▼
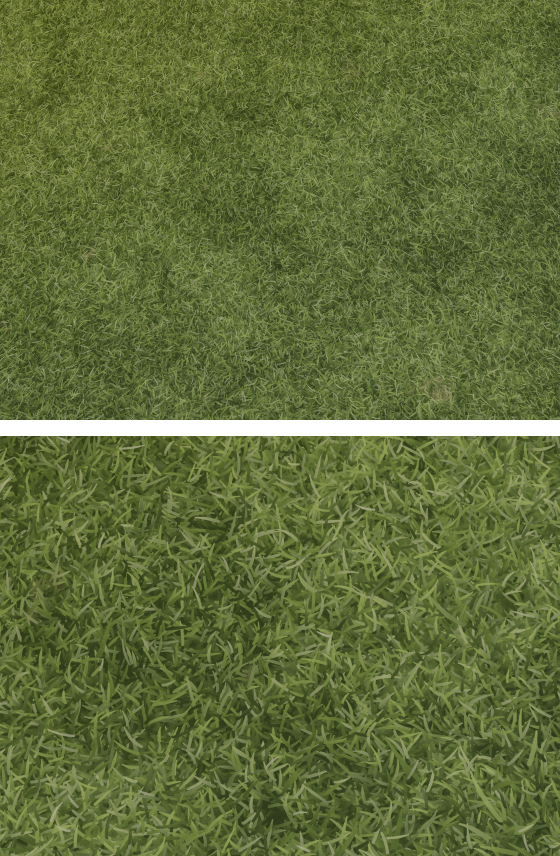
Top, the full canvas; bottom, a detail of the centre.
Write a WebGL 2 fragment shader that draws this texture.

```glsl
#version 300 es
precision highp float;
// A mown lawn seen at a slant: layered short blades, coarse tufts and dry strands.

uniform vec2 u_resolution;
out vec4 fragColor;

const vec3 SHADE = vec3(0.215, 0.260, 0.110);
const vec3 GREEN = vec3(0.380, 0.448, 0.190);
const vec3 LIGHT = vec3(0.535, 0.590, 0.300);
const vec3 STRAW = vec3(0.520, 0.480, 0.330);
const vec3 FADED = vec3(0.050, 0.022, 0.110);

// Sizes and tones of one layer of blades
struct Blades {
    float cell;      // spacing
    float reach;     // half length
    float width;     // half width
    vec2 density;    // outside and inside tufts
    float tone;      // mean brightness
    float spread;    // variation of brightness
    float dryness;   // how faded blades may be
};

vec3 hash3(vec2 cell, float seed) {
    uvec3 v = uvec3(ivec3(vec3(cell, seed))) * 1664525u + 1013904223u;
    v.x += v.y * v.z; v.y += v.z * v.x; v.z += v.x * v.y;
    v ^= v >> 16u;
    v.x += v.y * v.z; v.y += v.z * v.x; v.z += v.x * v.y;
    return vec3(v >> 8u) / 16777216.0;
}

float cornerSlope(vec2 cell, vec2 offset, float seed) {
    float angle = 6.2832 * hash3(cell, seed).x;
    return dot(vec2(cos(angle), sin(angle)), offset);
}

float gradientNoise(vec2 p, float seed) {
    vec2 i = floor(p), f = p - i;
    vec2 u = f * f * f * (f * (f * 6.0 - 15.0) + 10.0);
    vec2 e = vec2(1.0, 0.0);
    float low = mix(cornerSlope(i, f, seed), cornerSlope(i + e, f - e, seed), u.x);
    float high = mix(cornerSlope(i + e.yx, f - e.yx, seed), cornerSlope(i + 1.0, f - 1.0, seed), u.x);
    return mix(low, high, u.y);
}

float fbm(vec2 p, float seed) {
    float sum = 0.0, gain = 1.0;
    for (int i = 0; i < 4; i++) {
        sum += gain * gradientNoise(p, seed + float(i));
        p = p * 2.1 + 3.7;
        gain *= 0.6;
    }
    return sum;
}

// Coarse grass gathers in a ragged band right of the centre
float tuftiness(vec2 p) {
    float across = (p.x - 0.13 - 0.4 * p.y) / 0.17;
    return smoothstep(0.15, 0.75, 0.6 * exp(-across * across) + 0.7 * gradientNoise(p * 6.0, 40.0));
}

vec3 grassColour(float tone, float faded) {
    vec3 c = mix(SHADE, GREEN, clamp(tone * 2.0, -0.15, 1.0));
    c = mix(c, LIGHT, clamp(tone * 2.0 - 1.0, 0.0, 1.25));
    return c + FADED * faded * clamp(tone * 1.6, 0.1, 1.2);
}

// Paints one bent, tapering blade per cell over the given ground
vec3 paintBlades(vec3 ground, vec2 p, Blades b, float patchTone, float pixel, float seed) {
    vec2 home = floor(p / b.cell);
    for (int y = -1; y <= 1; y++) {
        for (int x = -1; x <= 1; x++) {
            vec2 cell = home + vec2(x, y);
            vec3 place = hash3(cell, seed), look = hash3(cell, seed + 100.0);
            vec2 middle = (cell + place.xy) * b.cell;
            float angle = 1.57 + (place.z - 0.5) * 3.0;
            vec2 along = vec2(cos(angle), sin(angle));
            vec2 d = p - middle;
            float u = dot(d, along), v = dot(d, vec2(-along.y, along.x));
            float halfLength = b.reach * mix(0.4, 1.0, look.x);
            float t = u / halfLength;
            v -= (look.y - 0.5) * 0.4 * halfLength * (t * t - 0.4);
            float width = b.width * (1.0 - 0.55 * smoothstep(0.0, 1.0, t));
            float gap = length(vec2(max(abs(u) - halfLength, 0.0), v));
            float cover = 1.0 - smoothstep(width - 0.7 * pixel, width + 0.7 * pixel, gap);
            float present = step(fract(look.z * 37.0), mix(b.density.x, b.density.y, tuftiness(middle)));
            float tone = b.tone + patchTone + (look.z - 0.5) * b.spread + 0.14 * clamp(t, -1.0, 1.0);
            float faded = b.dryness * smoothstep(0.35, 0.9, fract(look.x * 19.0));
            ground = mix(ground, grassColour(tone, faded), 0.92 * cover * present);
        }
    }
    return ground;
}

void main() {
    // Foreshortening: blades shrink toward the top
    vec2 uv = gl_FragCoord.xy / u_resolution.y;
    float shrink = 0.9 + 0.5 * uv.y;
    float centre = 0.5 * u_resolution.x / u_resolution.y;
    vec2 p = vec2((uv.x - centre) * shrink, uv.y * (0.9 + 0.25 * uv.y));
    float pixel = shrink / u_resolution.y;

    // Broad patches, small clumps and shaded undergrowth
    float clumps = gradientNoise(p * 26.0, 20.0) + 0.8 * gradientNoise(p * 60.0, 21.0);
    float patchTone = 0.27 * fbm(p * 3.5, 10.0) + 0.19 * clumps;
    vec3 colour = grassColour(0.2 + patchTone + 0.4 * gradientNoise(p * 130.0, 30.0), 0.3);

    // Short turf, from shaded to sunlit
    for (int i = 0; i < 7; i++) {
        float rise = float(i) / 6.0;
        Blades turf = Blades(0.0135, 0.0125, 0.0014, vec2(1.0), mix(0.28, 0.59, rise), 0.95, 1.0);
        colour = paintBlades(colour, p, turf, patchTone, pixel, float(i) + 1.0);
    }

    // Coarse tufts, then thin dry strands
    Blades tuft = Blades(0.028, 0.026, 0.0021, vec2(0.01, 0.7), 0.7, 0.7, 0.6);
    Blades strand = Blades(0.017, 0.012, 0.0011, vec2(0.2, 0.25), 1.0, 0.4, 1.5);
    colour = paintBlades(colour, p, tuft, patchTone, pixel, 8.0);
    colour = paintBlades(colour, p, strand, patchTone, pixel, 9.0);

    // Worn straw spots and a warmer far left
    float worn = smoothstep(0.42, 0.62, gradientNoise(p * 7.0, 50.0) + 0.25 * gradientNoise(p * 50.0, 51.0));
    colour = mix(colour, STRAW * (0.6 + dot(colour, vec3(0.4))), 0.5 * worn);
    float warmth = smoothstep(-0.2, 1.0, uv.y - 0.5 * uv.x);
    colour += mix(vec3(-0.008, 0.0, 0.012), vec3(0.014, 0.006, -0.03), warmth);
    fragColor = vec4(clamp(colour, 0.0, 1.0), 1.0);
}
```
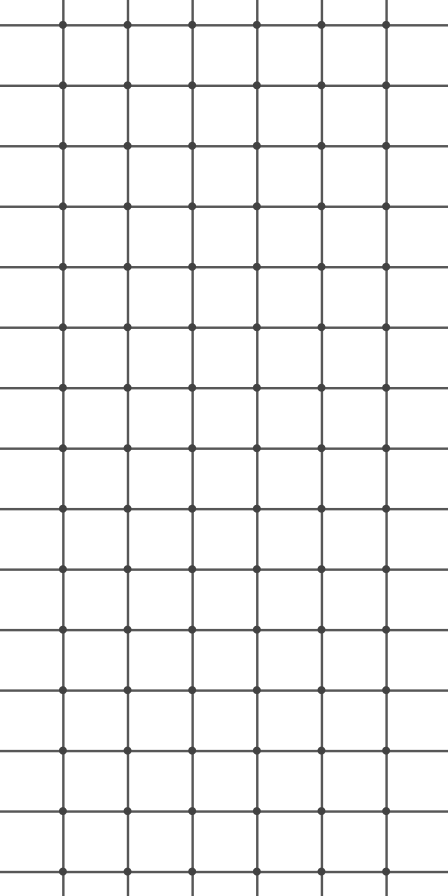
Give the GLSL for this pattern, as a Shadertoy shader.

```glsl
// Antialiased coverage of a shape from its signed distance
float coverage(float dist, float pixel) {
    return clamp(0.5 - dist / pixel, 0.0, 1.0);
}

void mainImage(out vec4 fragColor, in vec2 fragCoord) {
    float pixel = 1.0 / iResolution.x;
    vec2 p = fragCoord * pixel;

    // Nearest crossing: 6 columns by 15 rows
    vec2 pitch = vec2(0.1443, 0.1350);
    vec2 origin = vec2(0.1414, 0.0535);
    vec2 cell = clamp(round((p - origin) / pitch), vec2(0.0), vec2(5.0, 14.0));
    vec2 local = p - origin - cell * pitch;

    // Thin wires
    float wireDist = min(abs(local.x), abs(local.y)) - 0.0027;
    vec3 color = mix(vec3(1.0), vec3(0.34), coverage(wireDist, pixel));

    // Round knots, set slightly up and left of each crossing
    float knotDist = length(local - vec2(-0.001, 0.001)) - 0.0088;
    color = mix(color, vec3(0.26), coverage(knotDist, pixel));

    fragColor = vec4(color, 1.0);
}
```
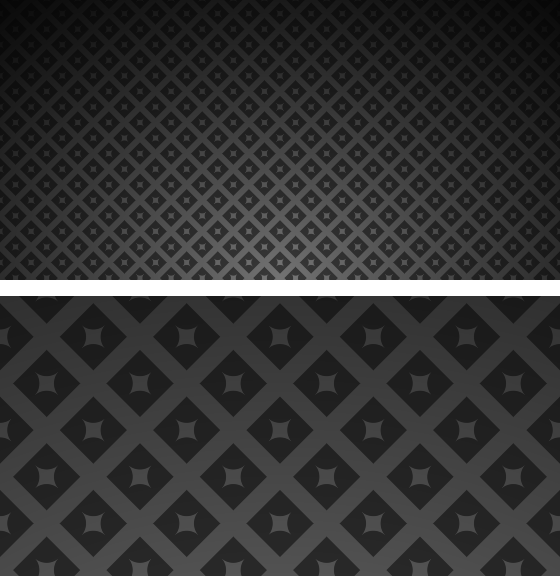
Top: the whole. Bottom: its middle third, enlarged.
This pattern is drawn by a Shadertoy shader. Its source:

```glsl
const float ROWS = 9.0;            // repeats per canvas height
const float ROW_OFFSET = 0.563;    // height of the first aligned row, in repeats
const float DIAMOND_RADIUS = 0.36; // centre to corner, in repeats
const float STAR_CORNER = 0.118;   // half size of the star at its corners
const float STAR_WAIST = 0.078;    // half size of the star at mid side

const vec2 GLOW_SHAPE = vec2(0.75, 1.0);
const float GLOW_REACH = 1.4;
const float GLOW_FALLOFF = 1.3;
const float GLOW_LEVEL = 0.44;
const float AMBIENT = 0.012;
const float DIAMOND_SHADE = 0.48;
const float STAR_SHADE = 1.04;

// Square with sides bowed inward along circular arcs
float concaveSquare(vec2 p) {
    vec2 q = abs(p);
    float major = max(q.x, q.y);
    float minor = min(q.x, q.y);
    float bow = STAR_CORNER - STAR_WAIST;
    float arcRadius = (STAR_CORNER * STAR_CORNER + bow * bow) / (2.0 * bow);
    float arc = arcRadius - length(vec2(minor, STAR_WAIST + arcRadius - major));
    return max(major - STAR_CORNER, arc);
}

float coverage(float dist, float pixel) {
    return 1.0 - smoothstep(-0.6 * pixel, 0.6 * pixel, dist);
}

// Light spreading from the middle of the lower edge
float glow(vec2 uv, float aspect) {
    float r = length((uv - vec2(0.5 * aspect, 0.0)) * GLOW_SHAPE);
    return GLOW_LEVEL * pow(max(1.0 - r / GLOW_REACH, 0.0), GLOW_FALLOFF);
}

void mainImage(out vec4 fragColor, in vec2 fragCoord) {
    vec2 uv = fragCoord / iResolution.y;
    float pixel = ROWS / iResolution.y;

    // Staggered lattice, folded in axes turned by 45 degrees
    vec2 p = uv * ROWS - vec2(0.0, ROW_OFFSET);
    vec2 turned = fract(vec2(p.x + p.y, p.x - p.y) + 0.5) - 0.5;
    vec2 local = 0.5 * vec2(turned.x + turned.y, turned.x - turned.y);

    float diamondDist = (max(abs(turned.x), abs(turned.y)) - DIAMOND_RADIUS) * inversesqrt(2.0);
    float diamond = coverage(diamondDist, pixel);
    float star = coverage(concaveSquare(local), pixel);

    // Bands, recessed diamonds, then raised stars
    float shade = mix(1.0, DIAMOND_SHADE, diamond);
    shade = mix(shade, STAR_SHADE, star);

    float light = AMBIENT + shade * glow(uv, iResolution.x / iResolution.y);
    fragColor = vec4(vec3(light), 1.0);
}
```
▲
◆ TASK PROMPT ◆
The answer must be every line of the records that contains the word "centre".

◆ YOUR SOLUTION ◆
Top, the full canvas; bottom, a detail of the centre.
// Coarse grass gathers in a ragged band right of the centre
    float centre = 0.5 * u_resolution.x / u_resolution.y;
    vec2 p = vec2((uv.x - centre) * shrink, uv.y * (0.9 + 0.25 * uv.y));
const float DIAMOND_RADIUS = 0.36; // centre to corner, in repeats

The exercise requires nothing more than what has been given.